Strong circumstances must exist to sustain a defense of laches when the statute of limitations has not run, Lanigir v. Arden, 82 Nev. 28, 409 P.2d 891 (1966); and I do not find compelling facts to deny the Council its requested relief. The Council acted in approximately three weeks after receiving formal notification. This is not an unreasonable period of time, especially when we consider that the Council initially tried to get relief without court action.
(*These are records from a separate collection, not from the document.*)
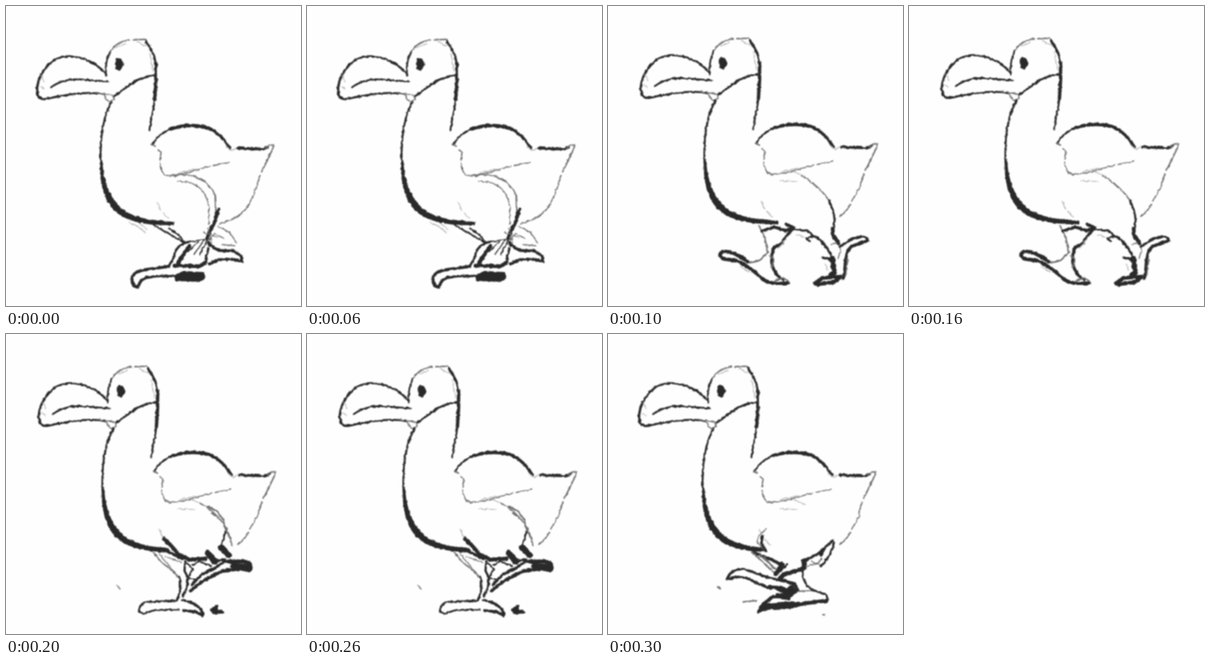
Write an HTML page that moves like this. It is 504 by 513 pixels and loops after 0.4 s.

```html
<!DOCTYPE html>
<html lang="en">
<head>
<meta charset="utf-8">
<title>Walking bird</title>
<style>
html, body { margin: 0; width: 100%; height: 100%; overflow: hidden; background: #fefefe; }
svg { display: block; width: 100%; height: 100%; }
path { fill: none; stroke: #2a2a2a; stroke-linecap: round; stroke-linejoin: round; }
.fine { stroke: #707070; }
.faint { stroke: #b4b4b4; }
.ink { fill: #292929; }
</style>
</head>
<body>
<svg viewBox="0 0 504 513" preserveAspectRatio="none">
  <defs>
    <filter id="pencil" x="0" y="0" width="504" height="513" filterUnits="userSpaceOnUse" color-interpolation-filters="sRGB">
      <feTurbulence type="fractalNoise" baseFrequency=".16" numOctaves="2" seed="4" result="grain"/>
      <feDisplacementMap in="SourceGraphic" in2="grain" scale="4" xChannelSelector="R" yChannelSelector="G"/>
      <feGaussianBlur stdDeviation="1.15"/>
    </filter>
  </defs>
  <g filter="url(#pencil)"><g id="body"></g><g id="poses"></g></g>
</svg>
<script>
const STEP = 100;
const WEIGHT = 1.3;
const SHIFTS = [[0, 0], [3, -2], [3, -2], [0, -2]];

// Each stroke: [width, path, class]
const body = [
  // beak
  [2.8, 'M171 117C157 99 132 86 106 86C91 87 80 92 72 101'],
  [3.2, 'M72 101C59 115 53 129 53 146C54 158 61 161 73 158'],
  [2.8, 'M73 158C96 153 140 145 166 151'],
  [2.5, 'M77 139C92 128 113 124 134 126L174 129'],
  [1.2, 'M60 119L65 130M59 137L64 142', 'faint'],
  [1.6, 'M154 148L184 153L185 160L176 164L167 152', 'fine'],
  // head
  [2.2, 'M171 119C170 103 171 89 179 77'],
  [1.8, 'M179 77C186 66 196 60 211 58M217 58L237 57L243 69', 'fine'],
  [1.2, 'M188 71L205 64M224 61L240 69', 'faint'],
  [3, 'M239 61C249 74 254 84 256 100'],
  [4.4, 'M256 99L256 128L254 160'],
  [2.5, 'M254 158C253 178 247 193 245 213'],
  [1.2, 'M245 81L251 112', 'faint'],
  [3, 'M186 153C203 144 216 123 252 119'],
  [1.5, 'M190 90L196 91L200 100L194 110L188 107L187 98Z', 'ink'],
  // breast
  [2.6, 'M180 164C166 190 160 224 162 270'],
  [1, 'M161 264C160 310 170 345 202 361C221 370 242 374 270 374L270 368C246 367 225 363 206 353C181 338 166 306 164 264Z', 'ink'],
  // back, wing and tail
  [2.6, 'M250 237C257 225 269 215 284 210'],
  [4.5, 'M282 210C303 203 332 202 350 211'],
  [4, 'M349 210C364 218 374 229 382 243'],
  [1.7, 'M250 237L256 240M260 246L265 250L263 263M263 269C264 280 268 288 276 290', 'fine'],
  [1.7, 'M276 290C300 289 328 280 348 274M355 273L382 267', 'fine'],
  [1.2, 'M376 241L385 247L393 243M294 285L328 278', 'faint'],
  [3.4, 'M396 243L440 245L447 241'],
  [1.8, 'M444 243L450 238L457 238L455 247', 'fine'],
  [2, 'M454 248L437 283M434 289L428 310', 'fine'],
  [1.2, 'M259 336L264 349M268 353L278 363', 'faint']
];

const tail = [1.6, 'M430 311L416 334M414 339L404 354L395 360', 'fine'];
const crease = [1.3, 'M294 299L322 300M318 284L338 292', 'faint'];

const poses = [
  [
    [1.6, 'M288 291C318 283 347 299 357 323L358 350', 'fine'],
    [1.4, 'M293 300C326 299 343 316 347 346L347 373', 'fine'],
    [1.6, 'M427 312C419 335 408 354 392 362L365 373', 'fine'],
    [1.2, 'M210 370L226 377L238 388M228 372L241 382', 'faint'],
    [5, 'M262 371L284 372'],
    [5, 'M363 348L355 372L344 395'],
    [2.2, 'M252 375L273 386L303 404M278 380L296 393L304 403'],
    [3, 'M315 403C298 405 288 416 286 431L278 445'],
    [5, 'M313 411L294 439'],
    [5, 'M288 444L332 445L341 438'],
    [3, 'M346 413L340 441'],
    [4, 'M278 445C256 450 234 449 224 455C212 461 214 471 219 479L226 480C229 469 234 464 251 463L286 461'],
    [3, 'M289 462L303 455L337 457L339 465L331 470L291 468Z', 'ink'],
    [4, 'M345 404L354 413L364 418L388 419C400 425 405 429 403 437L387 433L362 434L348 441'],
    [1.5, 'M307 404L348 398M321 425L338 401M331 425L347 393M311 420L329 403'],
    [1.4, 'M338 387L362 396M345 380L352 407M342 407L356 389L372 397M362 376L383 388L394 405M370 408L391 410', 'fine']
  ],
  [
    tail, crease,
    [1.8, 'M330 290C350 301 369 318 378 334', 'fine'],
    [2.8, 'M378 334C384 346 389 362 386 377'],
    [5, 'M384 380L384 390L394 406'],
    [5, 'M264 370L288 370'],
    [2.2, 'M257 376C267 389 271 407 272 422', 'fine'],
    [2.6, 'M273 420C265 434 253 439 240 438', 'fine'],
    [4, 'M263 385L284 378L304 384L318 379L305 374'],
    [4, 'M313 384L301 397L297 406L285 413'],
    [4, 'M284 412C276 429 279 449 290 461L299 468'],
    [5, 'M238 437C224 426 210 419 196 420C189 424 190 431 202 433L221 436'],
    [4.5, 'M219 435C237 443 253 456 264 467L278 474L308 474'],
    [2, 'M276 428L283 432L280 447M284 470L300 465L309 471', 'fine'],
    [2.6, 'M315 382L342 385L351 394L339 397L345 403'],
    [3.4, 'M350 392C365 400 376 413 383 431'],
    [7, 'M383 431L387 455L381 460'],
    [4, 'M367 430L379 433'],
    [5, 'M354 474L366 465L397 463L387 472L358 476Z'],
    [4, 'M402 466C407 449 402 424 416 411L444 401'],
    [3, 'M443 399C440 392 428 394 413 400L396 412'],
    [1.5, 'M406 461L410 433M391 405L381 408M398 415L393 432', 'fine'],
    [1.3, 'M292 414L306 395M322 391L335 395M371 442L375 452M226 445L241 455', 'faint']
  ],
  [
    tail, crease,
    [1.7, 'M331 289C354 301 374 322 382 345L386 362', 'fine'],
    [2, 'M344 295L361 303L372 319L373 330L383 350M352 306L367 318', 'fine'],
    [4.5, 'M262 371L276 370'],
    [5, 'M270 350L284 364L295 377L314 386L341 384'],
    [4, 'M274 371L301 384'],
    [8, 'M344 374L357 389'],
    [8, 'M367 365L380 378'],
    [2.4, 'M375 338L368 362M357 389L375 385'],
    [2, 'M252 374L265 390L284 404L295 416', 'fine'],
    [1.4, 'M261 375L289 408M273 381L300 391', 'fine'],
    [2.6, 'M296 415C300 429 297 444 292 455'],
    [3, 'M306 389L305 405L311 417L309 435L302 448'],
    [2, 'M309 391L319 402L311 417L324 420M318 395L331 389L351 397'],
    [4.2, 'M315 440C329 425 347 416 371 405'],
    [3.6, 'M317 429L336 410L358 400L374 388'],
    [5, 'M374 389L403 389C419 389 421 398 416 404L400 401L372 405'],
    [7, 'M388 396L415 398'],
    [2.5, 'M292 456L241 458C231 459 227 469 227 475L236 478L254 472L294 471'],
    [3.5, 'M301 455C320 459 332 465 337 480'],
    [4, 'M304 473L324 475L336 481'],
    [3, 'M350 471L361 465L359 471L371 476L355 477Z', 'ink'],
    [1.6, 'M190 431L196 436', 'fine']
  ],
  [
    tail, crease,
    [1.8, 'M270 333L258 345L255 356L267 369', 'fine'],
    [3.4, 'M264 345L262 357L270 371'],
    [4, 'M250 374L264 380L280 386L295 394'],
    [2, 'M246 373L287 411M258 377L291 405M267 380L282 400', 'fine'],
    [6, 'M297 394L287 410'],
    [3, 'M288 411L307 393'],
    [6, 'M334 388L336 400L316 407L300 411L294 419'],
    [3.5, 'M335 388L359 376L384 353'],
    [3, 'M386 357C382 374 372 390 364 397'],
    [4, 'M362 374L367 371L364 378'],
    [1.7, 'M339 397L357 393L365 384M347 388L363 395', 'fine'],
    [3.2, 'M203 420C207 406 222 398 239 404L272 416L298 422'],
    [3.2, 'M203 420L221 415L236 417L253 425L272 433'],
    [5, 'M274 433L293 434L307 438'],
    [4.5, 'M293 420L318 427L324 437L309 449L289 446'],
    [3, 'M286 434L308 436L314 430L319 438L306 447Z', 'ink'],
    [4.5, 'M309 452L282 449L266 461L257 474'],
    [4, 'M258 474L268 463L306 460L332 462L312 467L274 469Z', 'ink'],
    [5, 'M304 465L333 461L373 456'],
    [2.6, 'M374 456C379 445 362 442 348 437C335 427 331 416 333 401'],
    [1.8, 'M324 440L347 439M231 458L253 456M187 432L192 435M368 480L370 480', 'fine']
  ]
];

function draw(parent, strokes) {
  for (const [width, d, kind] of strokes) {
    const path = document.createElementNS('http://www.w3.org/2000/svg', 'path');
    path.setAttribute('d', d);
    path.setAttribute('stroke-width', width * WEIGHT);
    if (kind) path.setAttribute('class', kind);
    parent.append(path);
  }
}

const torso = document.getElementById('body');
const holder = document.getElementById('poses');
draw(torso, body);
const groups = poses.map(strokes => {
  const group = document.createElementNS('http://www.w3.org/2000/svg', 'g');
  draw(group, strokes);
  holder.append(group);
  return group;
});

function render(time) {
  const index = Math.floor(time / STEP) % poses.length;
  torso.setAttribute('transform', `translate(${SHIFTS[index]})`);
  groups.forEach((group, i) => group.setAttribute('display', i === index ? 'inline' : 'none'));
}

const start = performance.now();
function tick() {
  render(performance.now() - start);
  requestAnimationFrame(tick);
}
tick();
</script>
</body>
</html>
```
Laches is an equitable doctrine, and a party who requests equity must do equity. Overhead Door Co. v. Overhead Door Corp., 103 Nev. 126, 127, 734 P.2d 1233, 1235 (1987). The respondents violated the law by not re-bidding the project. They then surreptitiously began negotiating with one bidder, but informed the others that the project would be re-bid. When the project contract was formally signed, Weyher was ready immediately to begin work. The situation where time was very critical was created by respondents. By their conduct, the respondents have shown that they are not entitled to equitable relief.
For the reasons stated, I would not have found that the Council's petition was barred by laches. Because the building project has now been completed, giving the Council relief at this time is problematic; however, in light of the majority's adjudication that the Public Works Board acted improperly in failing to abide by NRS 341.145, I would remand to the trial court to give the appellants the opportunity to assert any legal claims that they might have against the Board or the University of Nevada, as they were entitled to relief when this matter was heard by the district court.